-------- TASK MATERIAL
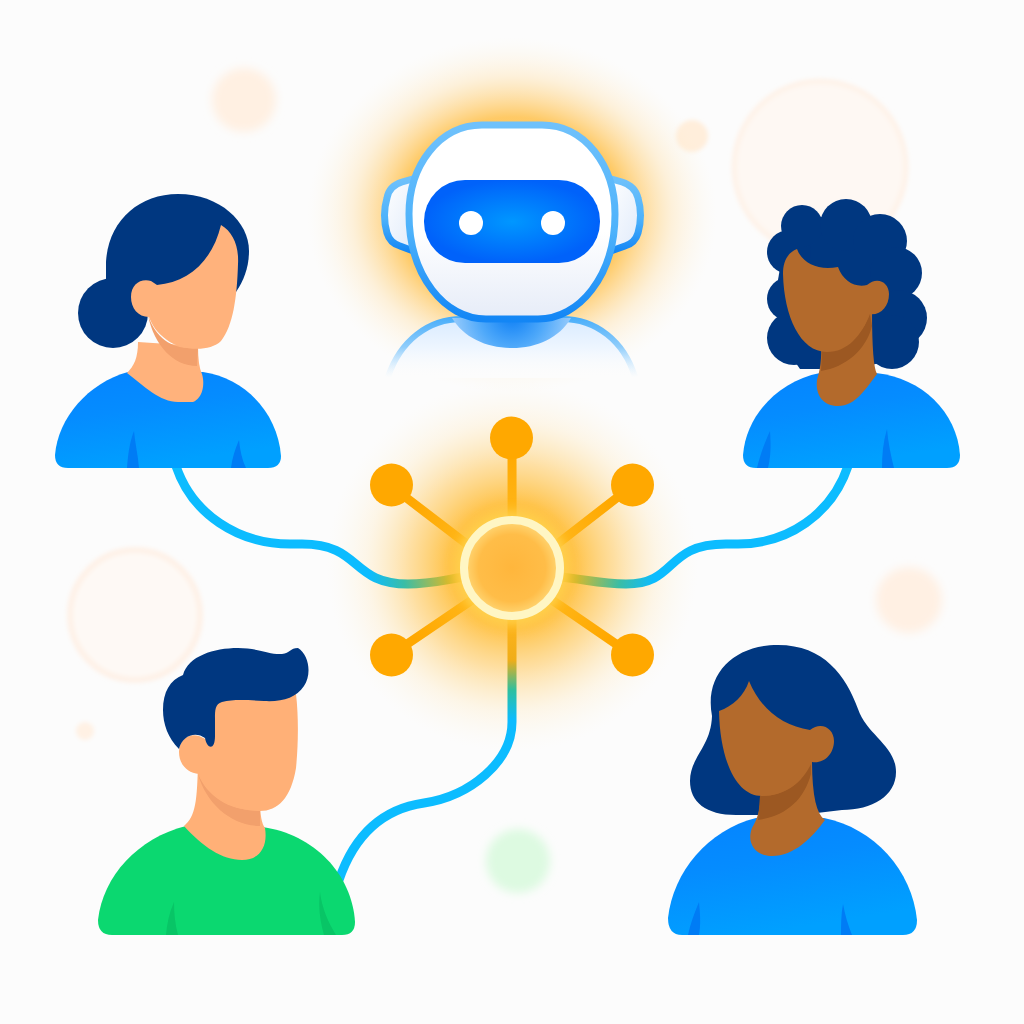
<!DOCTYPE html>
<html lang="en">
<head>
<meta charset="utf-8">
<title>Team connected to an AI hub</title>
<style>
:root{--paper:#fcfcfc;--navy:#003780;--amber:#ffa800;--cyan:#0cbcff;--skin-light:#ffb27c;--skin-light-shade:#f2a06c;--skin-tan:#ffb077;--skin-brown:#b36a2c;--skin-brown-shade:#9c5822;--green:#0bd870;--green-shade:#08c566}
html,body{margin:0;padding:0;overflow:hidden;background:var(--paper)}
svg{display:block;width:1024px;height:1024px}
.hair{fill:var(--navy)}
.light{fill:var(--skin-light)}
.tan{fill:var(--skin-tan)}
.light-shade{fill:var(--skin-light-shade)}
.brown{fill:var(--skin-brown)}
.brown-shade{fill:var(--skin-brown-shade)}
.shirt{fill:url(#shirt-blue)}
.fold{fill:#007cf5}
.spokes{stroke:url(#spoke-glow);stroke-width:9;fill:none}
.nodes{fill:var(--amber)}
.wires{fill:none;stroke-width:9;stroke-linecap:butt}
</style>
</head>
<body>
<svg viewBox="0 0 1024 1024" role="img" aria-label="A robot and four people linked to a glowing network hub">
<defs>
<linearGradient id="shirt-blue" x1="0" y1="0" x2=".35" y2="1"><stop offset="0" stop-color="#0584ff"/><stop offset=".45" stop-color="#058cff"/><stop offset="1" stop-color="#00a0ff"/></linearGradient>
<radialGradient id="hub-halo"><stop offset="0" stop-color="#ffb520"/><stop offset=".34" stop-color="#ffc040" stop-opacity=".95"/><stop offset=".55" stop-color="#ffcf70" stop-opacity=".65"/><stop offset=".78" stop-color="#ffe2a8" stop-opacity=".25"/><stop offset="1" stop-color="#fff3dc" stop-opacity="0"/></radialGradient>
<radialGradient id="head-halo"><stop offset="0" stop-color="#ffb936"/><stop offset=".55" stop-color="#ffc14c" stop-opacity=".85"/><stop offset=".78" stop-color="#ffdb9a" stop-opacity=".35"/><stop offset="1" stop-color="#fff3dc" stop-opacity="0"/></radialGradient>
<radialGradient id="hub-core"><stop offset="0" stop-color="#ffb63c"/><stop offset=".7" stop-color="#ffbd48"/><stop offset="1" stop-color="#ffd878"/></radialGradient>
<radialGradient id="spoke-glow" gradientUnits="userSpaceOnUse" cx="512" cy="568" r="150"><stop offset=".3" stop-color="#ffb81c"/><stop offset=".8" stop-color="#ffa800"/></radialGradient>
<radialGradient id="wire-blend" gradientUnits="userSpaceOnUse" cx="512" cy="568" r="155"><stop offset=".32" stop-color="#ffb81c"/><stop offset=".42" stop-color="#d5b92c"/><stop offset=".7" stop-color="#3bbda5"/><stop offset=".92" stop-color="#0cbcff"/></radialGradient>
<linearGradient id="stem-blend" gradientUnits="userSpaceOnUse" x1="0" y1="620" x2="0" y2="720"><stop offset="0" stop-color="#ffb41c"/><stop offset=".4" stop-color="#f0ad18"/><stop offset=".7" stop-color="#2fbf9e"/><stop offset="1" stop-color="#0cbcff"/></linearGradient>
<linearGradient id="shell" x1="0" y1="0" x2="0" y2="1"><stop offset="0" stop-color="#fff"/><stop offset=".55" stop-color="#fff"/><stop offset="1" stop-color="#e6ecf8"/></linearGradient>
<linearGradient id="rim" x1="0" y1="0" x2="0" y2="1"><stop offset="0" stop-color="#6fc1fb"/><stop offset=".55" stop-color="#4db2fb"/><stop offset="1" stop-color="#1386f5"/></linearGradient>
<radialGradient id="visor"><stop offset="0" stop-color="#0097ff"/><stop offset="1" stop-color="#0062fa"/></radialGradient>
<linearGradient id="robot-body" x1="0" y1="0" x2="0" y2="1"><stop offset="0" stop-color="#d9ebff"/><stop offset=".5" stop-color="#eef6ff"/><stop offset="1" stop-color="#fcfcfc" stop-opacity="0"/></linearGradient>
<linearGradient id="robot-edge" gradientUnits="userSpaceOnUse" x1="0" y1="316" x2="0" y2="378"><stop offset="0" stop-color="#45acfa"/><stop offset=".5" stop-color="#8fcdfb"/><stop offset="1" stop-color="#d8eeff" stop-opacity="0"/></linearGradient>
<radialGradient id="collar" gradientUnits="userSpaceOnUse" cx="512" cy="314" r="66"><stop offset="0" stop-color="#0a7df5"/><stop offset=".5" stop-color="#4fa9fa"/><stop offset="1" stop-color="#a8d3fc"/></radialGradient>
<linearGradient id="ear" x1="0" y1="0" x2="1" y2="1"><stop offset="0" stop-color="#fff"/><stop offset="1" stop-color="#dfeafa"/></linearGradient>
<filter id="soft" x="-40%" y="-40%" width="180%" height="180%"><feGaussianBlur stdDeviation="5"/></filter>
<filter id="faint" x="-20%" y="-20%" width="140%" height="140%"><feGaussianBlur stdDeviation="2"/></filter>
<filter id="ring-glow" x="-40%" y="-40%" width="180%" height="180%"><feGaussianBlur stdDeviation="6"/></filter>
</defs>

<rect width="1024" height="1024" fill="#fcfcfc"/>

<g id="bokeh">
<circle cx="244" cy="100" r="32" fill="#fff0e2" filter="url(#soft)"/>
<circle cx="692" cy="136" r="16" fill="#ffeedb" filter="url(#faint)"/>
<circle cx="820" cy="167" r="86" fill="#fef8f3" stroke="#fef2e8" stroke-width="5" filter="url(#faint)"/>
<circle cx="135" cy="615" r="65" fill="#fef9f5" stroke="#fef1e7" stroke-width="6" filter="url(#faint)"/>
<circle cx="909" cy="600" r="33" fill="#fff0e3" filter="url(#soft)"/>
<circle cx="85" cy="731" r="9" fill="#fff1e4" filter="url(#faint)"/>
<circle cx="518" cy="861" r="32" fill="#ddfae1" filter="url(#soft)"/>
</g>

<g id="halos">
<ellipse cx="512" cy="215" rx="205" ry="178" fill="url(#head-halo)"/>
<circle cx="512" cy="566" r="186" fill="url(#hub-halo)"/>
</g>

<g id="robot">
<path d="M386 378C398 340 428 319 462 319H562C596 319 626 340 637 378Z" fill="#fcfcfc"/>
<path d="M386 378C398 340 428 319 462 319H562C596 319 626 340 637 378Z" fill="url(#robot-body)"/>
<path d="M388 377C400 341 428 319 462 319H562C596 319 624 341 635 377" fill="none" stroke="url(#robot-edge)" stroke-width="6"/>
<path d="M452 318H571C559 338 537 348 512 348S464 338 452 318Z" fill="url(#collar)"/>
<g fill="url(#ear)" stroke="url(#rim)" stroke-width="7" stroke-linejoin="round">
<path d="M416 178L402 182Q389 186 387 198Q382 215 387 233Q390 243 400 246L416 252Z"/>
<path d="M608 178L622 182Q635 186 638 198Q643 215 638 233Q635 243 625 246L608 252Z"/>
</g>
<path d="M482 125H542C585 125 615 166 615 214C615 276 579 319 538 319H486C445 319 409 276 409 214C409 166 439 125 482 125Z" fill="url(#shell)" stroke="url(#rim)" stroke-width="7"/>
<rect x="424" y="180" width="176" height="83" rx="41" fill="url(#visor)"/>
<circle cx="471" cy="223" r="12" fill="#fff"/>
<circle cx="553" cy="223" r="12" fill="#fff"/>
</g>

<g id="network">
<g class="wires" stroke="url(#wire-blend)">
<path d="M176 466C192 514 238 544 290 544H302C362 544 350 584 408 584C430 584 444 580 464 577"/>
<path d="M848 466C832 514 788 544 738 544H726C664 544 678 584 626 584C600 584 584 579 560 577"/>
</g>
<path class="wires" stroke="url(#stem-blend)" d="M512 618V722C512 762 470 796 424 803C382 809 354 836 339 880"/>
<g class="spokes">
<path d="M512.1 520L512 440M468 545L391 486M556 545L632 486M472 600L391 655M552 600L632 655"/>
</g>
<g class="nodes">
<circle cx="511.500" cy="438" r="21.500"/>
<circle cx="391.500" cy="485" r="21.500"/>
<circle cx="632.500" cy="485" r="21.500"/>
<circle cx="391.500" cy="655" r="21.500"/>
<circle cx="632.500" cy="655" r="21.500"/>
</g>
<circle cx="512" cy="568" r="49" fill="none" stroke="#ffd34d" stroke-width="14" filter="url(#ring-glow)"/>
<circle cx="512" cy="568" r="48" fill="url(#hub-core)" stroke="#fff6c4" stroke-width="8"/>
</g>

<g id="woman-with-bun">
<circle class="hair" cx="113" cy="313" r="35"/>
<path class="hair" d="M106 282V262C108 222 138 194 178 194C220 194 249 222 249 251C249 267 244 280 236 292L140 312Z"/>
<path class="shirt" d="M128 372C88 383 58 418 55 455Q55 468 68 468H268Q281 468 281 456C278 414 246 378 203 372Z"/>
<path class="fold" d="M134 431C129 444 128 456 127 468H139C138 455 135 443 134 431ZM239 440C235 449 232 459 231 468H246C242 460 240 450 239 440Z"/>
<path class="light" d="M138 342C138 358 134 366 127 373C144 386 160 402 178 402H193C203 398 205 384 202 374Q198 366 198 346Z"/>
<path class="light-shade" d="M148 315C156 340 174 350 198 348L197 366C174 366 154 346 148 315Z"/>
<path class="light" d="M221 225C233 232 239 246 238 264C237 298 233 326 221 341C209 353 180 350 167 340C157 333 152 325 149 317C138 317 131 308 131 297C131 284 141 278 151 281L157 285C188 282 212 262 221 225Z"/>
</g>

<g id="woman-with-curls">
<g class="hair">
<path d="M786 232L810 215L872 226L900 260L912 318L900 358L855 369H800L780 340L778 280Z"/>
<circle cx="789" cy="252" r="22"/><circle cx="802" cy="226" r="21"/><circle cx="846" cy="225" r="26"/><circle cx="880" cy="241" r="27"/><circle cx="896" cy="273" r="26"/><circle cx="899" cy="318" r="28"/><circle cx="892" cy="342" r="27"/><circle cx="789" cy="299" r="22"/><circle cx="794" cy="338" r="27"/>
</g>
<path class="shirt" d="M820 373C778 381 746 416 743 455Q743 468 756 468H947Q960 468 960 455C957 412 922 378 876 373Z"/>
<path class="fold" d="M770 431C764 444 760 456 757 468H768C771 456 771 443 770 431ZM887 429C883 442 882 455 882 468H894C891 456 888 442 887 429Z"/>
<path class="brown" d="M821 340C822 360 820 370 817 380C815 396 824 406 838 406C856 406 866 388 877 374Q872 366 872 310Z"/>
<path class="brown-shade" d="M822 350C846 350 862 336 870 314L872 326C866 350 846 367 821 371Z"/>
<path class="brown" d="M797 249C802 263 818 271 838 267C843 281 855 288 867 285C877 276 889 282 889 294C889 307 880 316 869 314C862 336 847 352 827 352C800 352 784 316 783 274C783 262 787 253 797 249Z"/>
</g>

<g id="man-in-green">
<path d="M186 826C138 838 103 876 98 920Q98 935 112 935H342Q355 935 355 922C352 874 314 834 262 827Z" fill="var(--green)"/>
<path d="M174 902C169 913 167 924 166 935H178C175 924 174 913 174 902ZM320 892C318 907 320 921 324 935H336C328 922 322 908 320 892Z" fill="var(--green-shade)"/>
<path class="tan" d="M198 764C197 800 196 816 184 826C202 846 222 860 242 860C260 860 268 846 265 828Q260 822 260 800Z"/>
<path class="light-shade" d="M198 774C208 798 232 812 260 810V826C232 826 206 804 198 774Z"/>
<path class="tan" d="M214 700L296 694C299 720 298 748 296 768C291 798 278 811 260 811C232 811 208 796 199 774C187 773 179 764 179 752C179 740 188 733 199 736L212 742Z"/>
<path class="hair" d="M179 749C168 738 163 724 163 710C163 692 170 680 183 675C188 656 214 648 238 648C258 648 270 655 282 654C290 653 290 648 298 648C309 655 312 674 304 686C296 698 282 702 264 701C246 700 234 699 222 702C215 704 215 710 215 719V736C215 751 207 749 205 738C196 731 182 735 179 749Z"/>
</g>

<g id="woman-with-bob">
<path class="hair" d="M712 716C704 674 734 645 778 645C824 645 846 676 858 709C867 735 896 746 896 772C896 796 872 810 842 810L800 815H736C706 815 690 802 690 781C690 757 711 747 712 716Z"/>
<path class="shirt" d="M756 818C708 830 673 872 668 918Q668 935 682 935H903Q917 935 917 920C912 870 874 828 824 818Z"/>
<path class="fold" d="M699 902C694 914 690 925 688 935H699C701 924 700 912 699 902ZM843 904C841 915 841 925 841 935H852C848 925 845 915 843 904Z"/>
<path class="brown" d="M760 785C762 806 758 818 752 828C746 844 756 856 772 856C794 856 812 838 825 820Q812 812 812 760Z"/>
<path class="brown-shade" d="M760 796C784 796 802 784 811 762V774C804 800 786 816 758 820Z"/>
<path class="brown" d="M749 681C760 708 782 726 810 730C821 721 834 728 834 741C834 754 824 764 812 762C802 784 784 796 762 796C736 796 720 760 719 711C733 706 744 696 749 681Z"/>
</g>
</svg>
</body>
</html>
----------------
WHAT IS EXPECTED: Going back to the entries above, set down exactly the lines that begin at the one with "377C400 341 428" and end at the one with "372C88 383 58", both included, and nothing else.

RESULT:
<path d="M388 377C400 341 428 319 462 319H562C596 319 624 341 635 377" fill="none" stroke="url(#robot-edge)" stroke-width="6"/>
<path d="M452 318H571C559 338 537 348 512 348S464 338 452 318Z" fill="url(#collar)"/>
<g fill="url(#ear)" stroke="url(#rim)" stroke-width="7" stroke-linejoin="round">
<path d="M416 178L402 182Q389 186 387 198Q382 215 387 233Q390 243 400 246L416 252Z"/>
<path d="M608 178L622 182Q635 186 638 198Q643 215 638 233Q635 243 625 246L608 252Z"/>
</g>
<path d="M482 125H542C585 125 615 166 615 214C615 276 579 319 538 319H486C445 319 409 276 409 214C409 166 439 125 482 125Z" fill="url(#shell)" stroke="url(#rim)" stroke-width="7"/>
<rect x="424" y="180" width="176" height="83" rx="41" fill="url(#visor)"/>
<circle cx="471" cy="223" r="12" fill="#fff"/>
<circle cx="553" cy="223" r="12" fill="#fff"/>
</g>

<g id="network">
<g class="wires" stroke="url(#wire-blend)">
<path d="M176 466C192 514 238 544 290 544H302C362 544 350 584 408 584C430 584 444 580 464 577"/>
<path d="M848 466C832 514 788 544 738 544H726C664 544 678 584 626 584C600 584 584 579 560 577"/>
</g>
<path class="wires" stroke="url(#stem-blend)" d="M512 618V722C512 762 470 796 424 803C382 809 354 836 339 880"/>
<g class="spokes">
<path d="M512.1 520L512 440M468 545L391 486M556 545L632 486M472 600L391 655M552 600L632 655"/>
</g>
<g class="nodes">
<circle cx="511.500" cy="438" r="21.500"/>
<circle cx="391.500" cy="485" r="21.500"/>
<circle cx="632.500" cy="485" r="21.500"/>
<circle cx="391.500" cy="655" r="21.500"/>
<circle cx="632.500" cy="655" r="21.500"/>
</g>
<circle cx="512" cy="568" r="49" fill="none" stroke="#ffd34d" stroke-width="14" filter="url(#ring-glow)"/>
<circle cx="512" cy="568" r="48" fill="url(#hub-core)" stroke="#fff6c4" stroke-width="8"/>
</g>

<g id="woman-with-bun">
<circle class="hair" cx="113" cy="313" r="35"/>
<path class="hair" d="M106 282V262C108 222 138 194 178 194C220 194 249 222 249 251C249 267 244 280 236 292L140 312Z"/>
<path class="shirt" d="M128 372C88 383 58 418 55 455Q55 468 68 468H268Q281 468 281 456C278 414 246 378 203 372Z"/>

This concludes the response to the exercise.